Braking systems are more than just brake pads—your maintenance provider should install new springs, pins, and bushings throughout your whole system. Outside that hardware, make sure your maintenance provider checks the brake fluid and keeps application pressure at 60 psi or higher.
Failures with braking systems are serious. Have your fleet managers take pre-trip inspections of your braking systems to keep your truck drivers safe. These vehicle inspections could prevent your drivers from getting into accidents.
Keep Your Tires Properly Inflated
Be sure to support your tires with the right amount of pressure. Underinflated tires drag fuel efficiency and damage your wheels over time. Overinflated tires are prone to dangers like blowouts and tread wear.
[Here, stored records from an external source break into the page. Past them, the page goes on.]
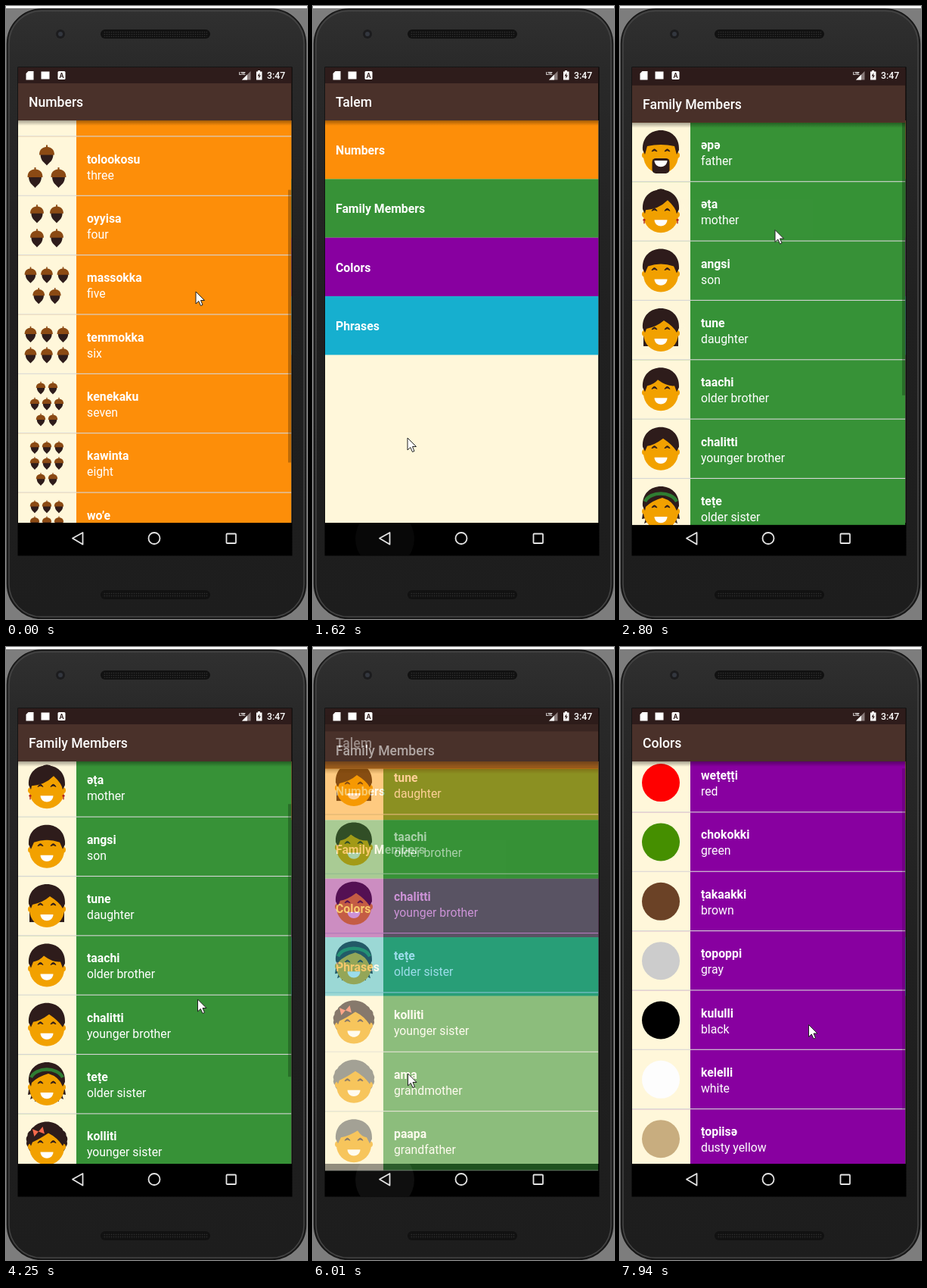
An HTML page for the animation above (8 s loop, 398 by 809 pixels).

```html
<!DOCTYPE html>
<html lang="en">
<head>
<meta charset="utf-8">
<title>Word list app</title>
<style>
html, body { margin: 0; width: 100%; height: 100%; overflow: hidden; background: #7d7d7d; }
svg { display: block; width: 398px; height: 809px; }
text { font-family: Roboto, "Noto Sans", sans-serif; fill: #fff; font-size: 15.8px; }
.bold { font-weight: 700; }
.title { font-weight: 500; font-size: 17.6px; }
</style>
</head>
<body>
<svg id="stage" viewBox="0 0 398 809" xmlns="http://www.w3.org/2000/svg"></svg>
<script>
const LOOP = 8000, ROW = 78.35, VIEW = 531, TOP = 151;
const CREAM = '#fff7da', DARK = '#2e1c1b', BAR = '#4a312a', SKIN = '#f2a100', GRAY = '#606262';

const rect = (x, y, w, h, fill, more = '') => `<rect x="${x}" y="${y}" width="${w}" height="${h}" fill="${fill}" ${more}/>`;
const circle = (x, y, r, fill, more = '') => `<circle cx="${x}" cy="${y}" r="${r}" fill="${fill}" ${more}/>`;
const path = (d, fill, more = '') => `<path d="${d}" fill="${fill}" ${more}/>`;
const text = (x, y, s, cls = '', more = '') => `<text x="${x}" y="${y}" class="${cls}" ${more}>${s}</text>`;
const group = (x, y, body, scale = 1) => `<g transform="translate(${x} ${y}) scale(${scale})">${body}</g>`;

// ---- row pictures, placed in a 77 px cell ----
const acorn = path('M-8.5-1H8.5C8.5 8 3 10 0 14C-3 10-8.5 8-8.5-1Z', DARK) +
  path('M-10 0C-10-8-5-10-1-10.5V-13H1V-10.5C5-10 10-8 10 0Z', '#8b4a14');

// counts per line, acorn scale, column pitch, first line y, line pitch
const acorns = (counts, scale, dx, y, dy) => counts.map((n, line) =>
  Array.from({ length: n }, (_, i) => group(38 + (i - (n - 1) / 2) * dx, y + line * dy, acorn, scale)).join('')).join('');

const ring = (n, rx, ry, from, to, r, fill) => Array.from({ length: n }, (_, i) => {
  const a = (from + (to - from) * i / (n - 1)) * Math.PI / 180;
  return circle((rx * Math.cos(a)).toFixed(1), (ry * Math.sin(a) - 4).toFixed(1), r, fill);
}).join('');

const dome = fringe => `M-24-3C-25-20-13-29 0-29S25-20 24-3L21 3${fringe}L-21 3Z`;
const eyes = path('M-12-1Q-8.500-7-5-1Q-8.500-3.500-12-1ZM5-1Q8.500-7 12-1Q8.500-3.500 5-1Z', DARK, `stroke="${DARK}" stroke-width="1"`);
const smile = path('M-8.500 11H8.500C8 22-8 22-8.500 11Z', '#fff');
const head = circle(0, 5, 23, SKIN) + circle(-21, 4, 4, SKIN) + circle(21, 4, 4, SKIN);

function face({ back = '', hair = '', fringe = '', color = DARK, front = '', beard = '' }) {
  const top = fringe ? path(dome(fringe), color) : '';
  return group(38, 39, back + head + top + hair + eyes + beard + smile + front);
}

const sideFringe = 'Q19-6 8-15Q-2-5-19-5';
const people = [
  face({ fringe: 'L18-8Q0-12-18-8', beard: rect(-11.5, 8, 23, 20, DARK, 'rx="5"') }),
  face({ back: circle(0, -20, 10, DARK), fringe: 'Q20-5 9-15Q-3-3-20-2',
    front: circle(-22, 11, 1.6, '#b3281d') + circle(22, 11, 1.6, '#b3281d') +
      rect(-22.7, 12, 1.4, 4, '#b3281d') + rect(21.3, 12, 1.4, 4, '#b3281d') }),
  face({ fringe: 'L17-6Q0-12-17-6' }),
  face({ back: rect(-23, -8, 46, 29, DARK), fringe: 'Q17-5 4-13Q-5-5-19-2' }),
  face({ fringe: 'L18-5Q8-4-4-13Q-9-7-18-5' }),
  face({ fringe: 'Q15-6 3-14Q-9-5-18-4' }),
  face({ back: path('M-22-5L-25 14L-20 13L-22 20L-16 17L-16 23L0 15L16 23L16 17L22 20L20 13L25 14L22-5Z', DARK),
    fringe: 'Q16-10 2-14Q-12-10-20-2',
    front: path('M-21-9C-14-23 14-23 21-9', 'none', 'stroke="#2f7d32" stroke-width="4.500"') }),
  face({ back: ring(14, 21, 17, 150, 390, 6.500, DARK), fringe: 'Q14-8 2-14Q-10-6-19-2',
    front: path('M-11-16L-18-21V-11ZM-11-16L-4-21V-11Z', '#f8694c', 'transform="rotate(-14 -11 -16)"') }),
  face({ back: ring(14, 21, 17, 150, 390, 6.500, GRAY), color: GRAY, fringe: 'Q14-7 2-14Q-10-6-19-2' }),
  face({ color: GRAY, fringe: 'L17-5Q10-6 5-14Q-6-7-17-5' })
];

const colorDot = fill => circle(38, 39, 25, fill);
const NINE = [0.62, 16, 18, 21];

const lists = {
  numbers: { title: 'Numbers', color: '#fd8e09', rows: [
    ['lutti', 'one', acorns([1], 1.4, 0, 38, 0)],
    ['otiiko', 'two', acorns([2], 1.1, 30, 38, 0)],
    ['tolookosu', 'three', acorns([1, 2], 1, 31, 24, 29.5)],
    ['oyyisa', 'four', acorns([2, 2], 0.9, 26, 23, 32)],
    ['massokka', 'five', acorns([3, 2], 0.79, 21.5, 25.5, 27.5)],
    ['temmokka', 'six', acorns([3, 3], 0.79, 21.5, 25.5, 27.5)],
    ['kenekaku', 'seven', acorns([2, 3, 2], ...NINE)],
    ['kawinta', 'eight', acorns([3, 3, 2], ...NINE)],
    ['wo’e', 'nine', acorns([3, 3, 3], ...NINE)],
    ['na’aacha', 'ten', acorns([3, 4, 3], 0.62, 15.5, 19, 20)]
  ] },
  family: { title: 'Family Members', color: '#379237', rows: [
    ['әpә', 'father'], ['әṭa', 'mother'], ['angsi', 'son'], ['tune', 'daughter'],
    ['taachi', 'older brother'], ['chalitti', 'younger brother'], ['teṭe', 'older sister'],
    ['kolliti', 'younger sister'], ['ama', 'grandmother'], ['paapa', 'grandfather']
  ].map((words, i) => [...words, people[i]]) },
  colors: { title: 'Colors', color: '#8800a0', rows: [
    ['weṭeṭṭi', 'red', '#f00'], ['chokokki', 'green', '#458f00'], ['ṭakaakki', 'brown', '#6b4226'],
    ['ṭopoppi', 'gray', '#ccc'], ['kululli', 'black', '#000'], ['kelelli', 'white', '#fdfdfd'],
    ['ṭopiisә', 'dusty yellow', '#c8ad7f'], ['chiwiiṭә', 'mustard yellow', '#e1ad01']
  ].map(([word, meaning, fill]) => [word, meaning, colorDot(fill)]) }
};

// ---- screens ----
const chrome = title => rect(16, 81, 362, 21, DARK) + rect(16, 682, 362, 43, '#000') +
  rect(16, TOP, 361.5, 7, 'url(#shade)') + rect(16, 102, 361.5, 49, BAR) + text(30, 133, title, 'title');

const listScreen = (id, { title, color, rows }) => `<g id="${id}">
  <g clip-path="url(#content)">${rect(16, TOP, 361.5, VIEW, color)}
    <g id="${id}-rows">${rows.map(([word, meaning, picture], i) => group(16, TOP + i * ROW,
      rect(0, 0, 77, ROW, CREAM) + picture + text(91, 35, word, 'bold') + text(91, 56, meaning) +
      rect(0, ROW - 1.1, 361.5, 1.1, '#d6d6d6'))).join('')}</g>
    ${rect(373, TOP, 4.5, VIEW * VIEW / (rows.length * ROW), '#000', `id="${id}-thumb"`)}
  </g>${chrome(title)}</g>`;

const menu = rect(16, TOP, 361.5, VIEW, CREAM) +
  [['Numbers', '#fd8e09'], ['Family Members', '#379237'], ['Colors', '#8800a0'], ['Phrases', '#16afcf']]
    .map(([name, fill], i) => rect(16, TOP + i * 77.35, 361.5, 77.4, fill) +
      text(30, TOP + 45 + i * 77.35, name, 'bold')).join('') + chrome('Talem');

const speaker = y => rect(125, y, 145, 12, '#111', 'rx="6"') + rect(128, y + 2, 139, 8, 'url(#mesh)', 'rx="4"');

const phone = rect(0, 0, 398, 809, '#7d7d7d') + rect(0, 0, 398, 3, '#fbfbfb') +
  rect(1.5, 4, 395, 804.5, 'url(#body)', 'rx="46" stroke="#151515" stroke-width="1.500"') +
  rect(4, 6.5, 390, 799.5, 'none', 'rx="43" stroke="#444" stroke-width="1.500"') +
  circle(72, 37, 6, '#1c1c1e') + circle(72, 37, 3, '#33373f') + speaker(31) + speaker(771) +
  rect(15.5, 80.5, 363, 645, '#000');

const statusIcons = path('M29.500 86H36.500V97.500H26.500V89Z', '#fff') + rect(46.5, 86.5, 11, 10, '#fff') +
  rect(68.5, 86, 10, 11, '#fff', 'rx="1.500"') + text(73.5, 95, 'A', 'bold', `text-anchor="middle" style="font-size:9px;fill:${DARK}"`) +
  text(308, 91, 'LTE', 'bold', 'style="font-size:6px;letter-spacing:-.5px"') +
  path('M323.500 86V97.500H312Z', '#8a7d7c') + path('M319 90.500V97.500H312Z', '#fff') +
  path('M331 86.500H333V85H336V86.500H338.500V97.500H331Z', '#fff') + path('M335.500 88L332.500 92.500H334.500L334 96L337 91.500H335Z', DARK) +
  text(345, 95.8, '3:47', '', 'style="font-size:12.3px;font-weight:500"');

const navIcons = `<g fill="none" stroke="#e4e4e4" stroke-width="1.800" stroke-linejoin="round">
  <path d="M88 702.500L101.500 695V710.500Z"/><circle cx="196" cy="702.500" r="7.500"/>
  <rect x="291.500" y="696.500" width="12.500" height="12.500" rx="1"/></g>`;

const stage = document.getElementById('stage');
stage.innerHTML = `<defs>
  <linearGradient id="body" x1="0" y1="0" x2="0" y2="1"><stop offset="0" stop-color="#303030"/>
    <stop offset=".1" stop-color="#292929"/><stop offset=".5" stop-color="#202020"/><stop offset="1" stop-color="#1d1d1d"/></linearGradient>
  <linearGradient id="shade" x1="0" y1="0" x2="0" y2="1"><stop offset="0" stop-opacity=".35"/><stop offset="1" stop-opacity="0"/></linearGradient>
  <pattern id="mesh" width="3" height="3" patternUnits="userSpaceOnUse"><circle cx="1.500" cy="1.500" r=".8" fill="#303030"/></pattern>
  <clipPath id="screen"><rect x="16" y="81" width="361.500" height="644"/></clipPath>
  <clipPath id="content"><rect x="16" y="151" width="361.500" height="531"/></clipPath>
  <clipPath id="nav"><rect x="16" y="682" width="361.500" height="43"/></clipPath></defs>
  ${phone}<g clip-path="url(#screen)">${menu}${Object.entries(lists).map(([id, l]) => listScreen(id, l)).join('')}</g>
  <g clip-path="url(#nav)">${rect(56, 664, 78, 78, '#fff', 'rx="39" id="ripple"')}</g>
  ${statusIcons}${navIcons}
  ${path('M0 0V16L3.800 12.500L6.500 18.500L9 17.400L6.500 11.500H11.500Z', '#fff', 'id="cursor" stroke="#222" stroke-width="1"')}`;

// ---- timing ----
const clamp = v => Math.min(1, Math.max(0, v));
const el = id => document.getElementById(id);

// Keys are [time, value, ...]; values between keys are linear.
function track(keys, t) {
  const next = keys.findIndex(k => k[0] > t);
  if (next < 0) return keys[keys.length - 1].slice(1);
  if (next === 0) return keys[0].slice(1);
  const a = keys[next - 1], b = keys[next], p = (t - a[0]) / (b[0] - a[0]);
  return a.slice(1).map((v, i) => v + (b[i + 1] - v) * p);
}

const refreshes = [[0, 130, 2], [280, 400, 2], [690, 690, 1], [840, 960, 2], [1110, 1230, 2], [1380, 2100, 7],
  [2250, 2380, 2], [2680, 2800, 2], [2950, 3190, 3], [3340, 3580, 3], [3740, 3740, 1], [3880, 4250, 4],
  [4400, 4520, 2], [4670, 4790, 2], [4940, 5300, 4], [5460, 5460, 1], [5610, 5740, 2], [5890, 6610, 7],
  [7040, 7160, 2], [7310, 7430, 2], [7580, 7940, 4]
].flatMap(([a, b, n]) => Array.from({ length: n }, (_, i) => n > 1 ? a + (b - a) * i / (n - 1) : a));

const cursorKeys = [[0, 251, 377], [130, 249, 330], [400, 240, 196], [690, 233, 335], [960, 188, 657], [1110, 140, 690],
  [1230, 106, 695], [1380, 106, 695], [1620, 125, 570], [1860, 165, 350], [2100, 182, 287], [2380, 201.5, 281],
  [2800, 205, 295.5], [3190, 228, 476], [3580, 252, 583], [3740, 254, 590], [4000, 254, 545], [4250, 253.5, 465],
  [4520, 251, 290], [4790, 248, 232], [4940, 240, 300], [5300, 132, 697], [5460, 103, 711], [5740, 102, 702],
  [6010, 125.5, 563], [6370, 180, 370], [6610, 212, 345], [7160, 221, 354], [7430, 232, 438], [7580, 246, 505], [7700, 250, 535], [7940, 249.5, 498.5]];

const rippleKeys = [[1230, 0], [1380, .14], [1500, .06], [1740, 0], [5460, 0], [5610, .06], [5740, .14], [6010, .06], [6250, 0]];

const windows = {
  numbers: { open: -1000, close: 1336,
    scroll: [[0, 135.2], [130, 165], [280, 235], [400, 252.5]],
    thumb: [[0, .25], [400, .25], [690, .2], [960, 0]] },
  family: { open: 2647, close: 5846,
    scroll: [[3740, 0], [3880, 3], [4000, 17], [4250, 83], [4400, 165], [4520, 218], [4670, 245], [4790, 252.5]],
    thumb: [[2800, .25], [3190, 0], [3740, 0], [3880, .25], [4940, .25], [5300, 0]] },
  colors: { open: 6457, close: 9e9,
    scroll: [[7430, 0], [7700, 1], [7940, 10.9]],
    thumb: [[7040, .25], [7160, 0], [7430, 0], [7580, .1], [7940, .16]] }
};

const SLIDE = 51.5; // 8% of the screen height

function drawWindow(id, t) {
  const { open, close, scroll, thumb } = windows[id];
  const opened = t - open, closed = t - close;
  const alpha = (1 - (1 - clamp(opened / 200)) ** 4) * (1 - clamp((closed - 100) / 150));
  const shift = SLIDE * ((1 - clamp(opened / 350)) ** 5 + clamp(closed / 250) ** 4);
  const node = el(id);
  node.style.display = alpha > 0 ? '' : 'none';
  node.setAttribute('opacity', alpha);
  node.setAttribute('transform', `translate(0 ${shift.toFixed(2)})`);

  const [y] = track(scroll, t), total = lists[id].rows.length * ROW;
  el(id + '-rows').setAttribute('transform', `translate(0 ${-y})`);
  el(id + '-thumb').setAttribute('y', TOP + y / total * VIEW);
  el(id + '-thumb').setAttribute('opacity', track(thumb, t)[0]);
}

function draw(now) {
  const time = now % LOOP;
  const t = refreshes.filter(r => r <= time + .01).pop();
  Object.keys(windows).forEach(id => drawWindow(id, t));
  el('ripple').setAttribute('opacity', track(rippleKeys, t)[0]);
  el('cursor').setAttribute('transform', `translate(${track(cursorKeys, t).join(' ')})`);
}

const start = performance.now();
function tick() {
  draw(performance.now() - start);
  requestAnimationFrame(tick);
}
tick();
</script>
</body>
</html>
```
Use a pressure monitor to make sure your tires get the right amount of pressure. To find out the right amount, consult your owner’s manual or check the rim of your tire for markings.
Take Care of the Truck Body
Body corrosion is one of the leading reasons trucks retire earlier than expected. Rust is inevitable, but it can be slowed down with these best practices:
- Touch up the truck’s paint job and remove rusty paint chips.
- Spray door locks with WD-40 lubricant to prevent unwanted moisture.
- Wash your truck every 10 days. For the best results, perform a tank body wash after every haul, especially if you’re traveling in snowy and wet conditions.
This is a more intensive step of the preventative maintenance checklist, but it is critical to keeping your truck in good condition.
Protect the Engine Belt
The engine belt is the driving force of your truck and crucial for truck maintenance. These durable rubber bands are responsible for stabilizing the mechanical components of your engine, including the alternator and air compressor. Although engine belts are robust, they break down over time. As a best practice, check your belts frequently and replace them every 50,000 miles.
Replace Worn Parts
Stockpile parts you know you’ll need. It’s best to purchase bulk equipment if a manufacturer discontinues a specific product. This may cost more upfront, but the investment will prevent you from making expensive fleet purchases later. Finally, make sure to adopt the longest-term warranty with each purchase.
Monitor the Coolant System
One of the most common mistakes in truck handling is the mismanagement of antifreeze coolant. Always use the right fluid and keep the coolant system clean. You should also invest in a coolant filter to help maintain balanced fluid levels.
Set Up a Truck Maintenance Schedule
Set up a preventative maintenance schedule to keep your truck in great shape. This schedule can be set up on a timeframe that works for you, whether it’s every two weeks or every six months. We recommend maintaining your trucks as regularly as possible.
Schedule Professional Inspections
A professional inspection can determine whether your equipment is safe for use. This inspection is vital to keeping your vehicle compliant with the U.S. Department of Transportation (DOT).
Be consistent with your check-ups and examine all interior and exterior parts and accessories. You should plan an inspection at least once a year, but if you’re seeking the best results, keep your own maintenance log and inspect your equipment regularly.
Interested in professional commercial truck maintenance programs? Check out our process at White Tank & Truck Repair.